• **TASK OBJECTIVE**: The entries shown below should be output exactly as they appear.

• **RECORDS SUPPLIED**:
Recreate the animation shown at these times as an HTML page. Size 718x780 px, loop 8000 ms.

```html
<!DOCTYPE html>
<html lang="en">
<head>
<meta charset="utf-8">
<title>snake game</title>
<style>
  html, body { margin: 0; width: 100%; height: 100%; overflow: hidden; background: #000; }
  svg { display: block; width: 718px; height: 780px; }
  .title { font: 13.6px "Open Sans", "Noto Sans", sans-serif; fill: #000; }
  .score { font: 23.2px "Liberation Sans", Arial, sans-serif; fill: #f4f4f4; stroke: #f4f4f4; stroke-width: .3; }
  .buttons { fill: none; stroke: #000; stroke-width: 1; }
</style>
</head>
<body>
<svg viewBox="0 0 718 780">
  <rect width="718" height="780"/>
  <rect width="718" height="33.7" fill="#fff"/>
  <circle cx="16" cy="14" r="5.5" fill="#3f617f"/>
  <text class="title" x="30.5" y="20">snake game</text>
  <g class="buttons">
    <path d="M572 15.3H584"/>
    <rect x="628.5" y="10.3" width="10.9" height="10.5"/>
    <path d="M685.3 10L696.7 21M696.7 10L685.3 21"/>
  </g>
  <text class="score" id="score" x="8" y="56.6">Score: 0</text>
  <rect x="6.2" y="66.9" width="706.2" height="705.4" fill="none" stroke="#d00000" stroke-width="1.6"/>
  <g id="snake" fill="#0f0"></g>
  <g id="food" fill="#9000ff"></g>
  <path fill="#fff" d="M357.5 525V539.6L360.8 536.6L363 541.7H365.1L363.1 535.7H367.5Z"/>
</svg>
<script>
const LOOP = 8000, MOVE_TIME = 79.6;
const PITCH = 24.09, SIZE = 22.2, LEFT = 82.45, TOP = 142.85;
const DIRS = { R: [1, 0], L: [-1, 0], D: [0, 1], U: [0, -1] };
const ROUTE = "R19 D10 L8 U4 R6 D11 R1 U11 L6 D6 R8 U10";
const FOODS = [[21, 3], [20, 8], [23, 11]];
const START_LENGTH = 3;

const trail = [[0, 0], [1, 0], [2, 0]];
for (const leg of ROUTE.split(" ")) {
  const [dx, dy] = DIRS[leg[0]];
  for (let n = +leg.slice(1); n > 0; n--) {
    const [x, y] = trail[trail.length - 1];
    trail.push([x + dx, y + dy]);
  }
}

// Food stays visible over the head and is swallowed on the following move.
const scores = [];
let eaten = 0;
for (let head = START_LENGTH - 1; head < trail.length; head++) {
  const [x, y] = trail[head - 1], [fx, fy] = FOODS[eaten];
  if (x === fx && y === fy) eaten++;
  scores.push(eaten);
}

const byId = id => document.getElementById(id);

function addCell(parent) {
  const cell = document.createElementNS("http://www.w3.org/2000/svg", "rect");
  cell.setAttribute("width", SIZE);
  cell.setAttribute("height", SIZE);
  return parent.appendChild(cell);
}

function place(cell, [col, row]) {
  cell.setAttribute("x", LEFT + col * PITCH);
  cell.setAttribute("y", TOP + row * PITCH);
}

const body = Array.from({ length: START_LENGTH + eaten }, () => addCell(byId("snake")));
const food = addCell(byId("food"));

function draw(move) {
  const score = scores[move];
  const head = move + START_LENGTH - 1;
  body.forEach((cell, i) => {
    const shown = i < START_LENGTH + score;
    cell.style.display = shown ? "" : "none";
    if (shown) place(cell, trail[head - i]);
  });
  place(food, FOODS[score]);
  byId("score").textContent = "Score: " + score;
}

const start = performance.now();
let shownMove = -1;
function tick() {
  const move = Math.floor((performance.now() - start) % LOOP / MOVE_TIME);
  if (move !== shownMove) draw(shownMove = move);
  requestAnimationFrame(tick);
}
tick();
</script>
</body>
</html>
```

• **TASK OUTPUT**:
Recreate the animation shown at these times as an HTML page. Size 718x780 px, loop 8000 ms.

```html
<!DOCTYPE html>
<html lang="en">
<head>
<meta charset="utf-8">
<title>snake game</title>
<style>
  html, body { margin: 0; width: 100%; height: 100%; overflow: hidden; background: #000; }
  svg { display: block; width: 718px; height: 780px; }
  .title { font: 13.6px "Open Sans", "Noto Sans", sans-serif; fill: #000; }
  .score { font: 23.2px "Liberation Sans", Arial, sans-serif; fill: #f4f4f4; stroke: #f4f4f4; stroke-width: .3; }
  .buttons { fill: none; stroke: #000; stroke-width: 1; }
</style>
</head>
<body>
<svg viewBox="0 0 718 780">
  <rect width="718" height="780"/>
  <rect width="718" height="33.7" fill="#fff"/>
  <circle cx="16" cy="14" r="5.5" fill="#3f617f"/>
  <text class="title" x="30.5" y="20">snake game</text>
  <g class="buttons">
    <path d="M572 15.3H584"/>
    <rect x="628.5" y="10.3" width="10.9" height="10.5"/>
    <path d="M685.3 10L696.7 21M696.7 10L685.3 21"/>
  </g>
  <text class="score" id="score" x="8" y="56.6">Score: 0</text>
  <rect x="6.2" y="66.9" width="706.2" height="705.4" fill="none" stroke="#d00000" stroke-width="1.6"/>
  <g id="snake" fill="#0f0"></g>
  <g id="food" fill="#9000ff"></g>
  <path fill="#fff" d="M357.5 525V539.6L360.8 536.6L363 541.7H365.1L363.1 535.7H367.5Z"/>
</svg>
<script>
const LOOP = 8000, MOVE_TIME = 79.6;
const PITCH = 24.09, SIZE = 22.2, LEFT = 82.45, TOP = 142.85;
const DIRS = { R: [1, 0], L: [-1, 0], D: [0, 1], U: [0, -1] };
const ROUTE = "R19 D10 L8 U4 R6 D11 R1 U11 L6 D6 R8 U10";
const FOODS = [[21, 3], [20, 8], [23, 11]];
const START_LENGTH = 3;

const trail = [[0, 0], [1, 0], [2, 0]];
for (const leg of ROUTE.split(" ")) {
  const [dx, dy] = DIRS[leg[0]];
  for (let n = +leg.slice(1); n > 0; n--) {
    const [x, y] = trail[trail.length - 1];
    trail.push([x + dx, y + dy]);
  }
}

// Food stays visible over the head and is swallowed on the following move.
const scores = [];
let eaten = 0;
for (let head = START_LENGTH - 1; head < trail.length; head++) {
  const [x, y] = trail[head - 1], [fx, fy] = FOODS[eaten];
  if (x === fx && y === fy) eaten++;
  scores.push(eaten);
}

const byId = id => document.getElementById(id);

function addCell(parent) {
  const cell = document.createElementNS("http://www.w3.org/2000/svg", "rect");
  cell.setAttribute("width", SIZE);
  cell.setAttribute("height", SIZE);
  return parent.appendChild(cell);
}

function place(cell, [col, row]) {
  cell.setAttribute("x", LEFT + col * PITCH);
  cell.setAttribute("y", TOP + row * PITCH);
}

const body = Array.from({ length: START_LENGTH + eaten }, () => addCell(byId("snake")));
const food = addCell(byId("food"));

function draw(move) {
  const score = scores[move];
  const head = move + START_LENGTH - 1;
  body.forEach((cell, i) => {
    const shown = i < START_LENGTH + score;
    cell.style.display = shown ? "" : "none";
    if (shown) place(cell, trail[head - i]);
  });
  place(food, FOODS[score]);
  byId("score").textContent = "Score: " + score;
}

const start = performance.now();
let shownMove = -1;
function tick() {
  const move = Math.floor((performance.now() - start) % LOOP / MOVE_TIME);
  if (move !== shownMove) draw(shownMove = move);
  requestAnimationFrame(tick);
}
tick();
</script>
</body>
</html>
```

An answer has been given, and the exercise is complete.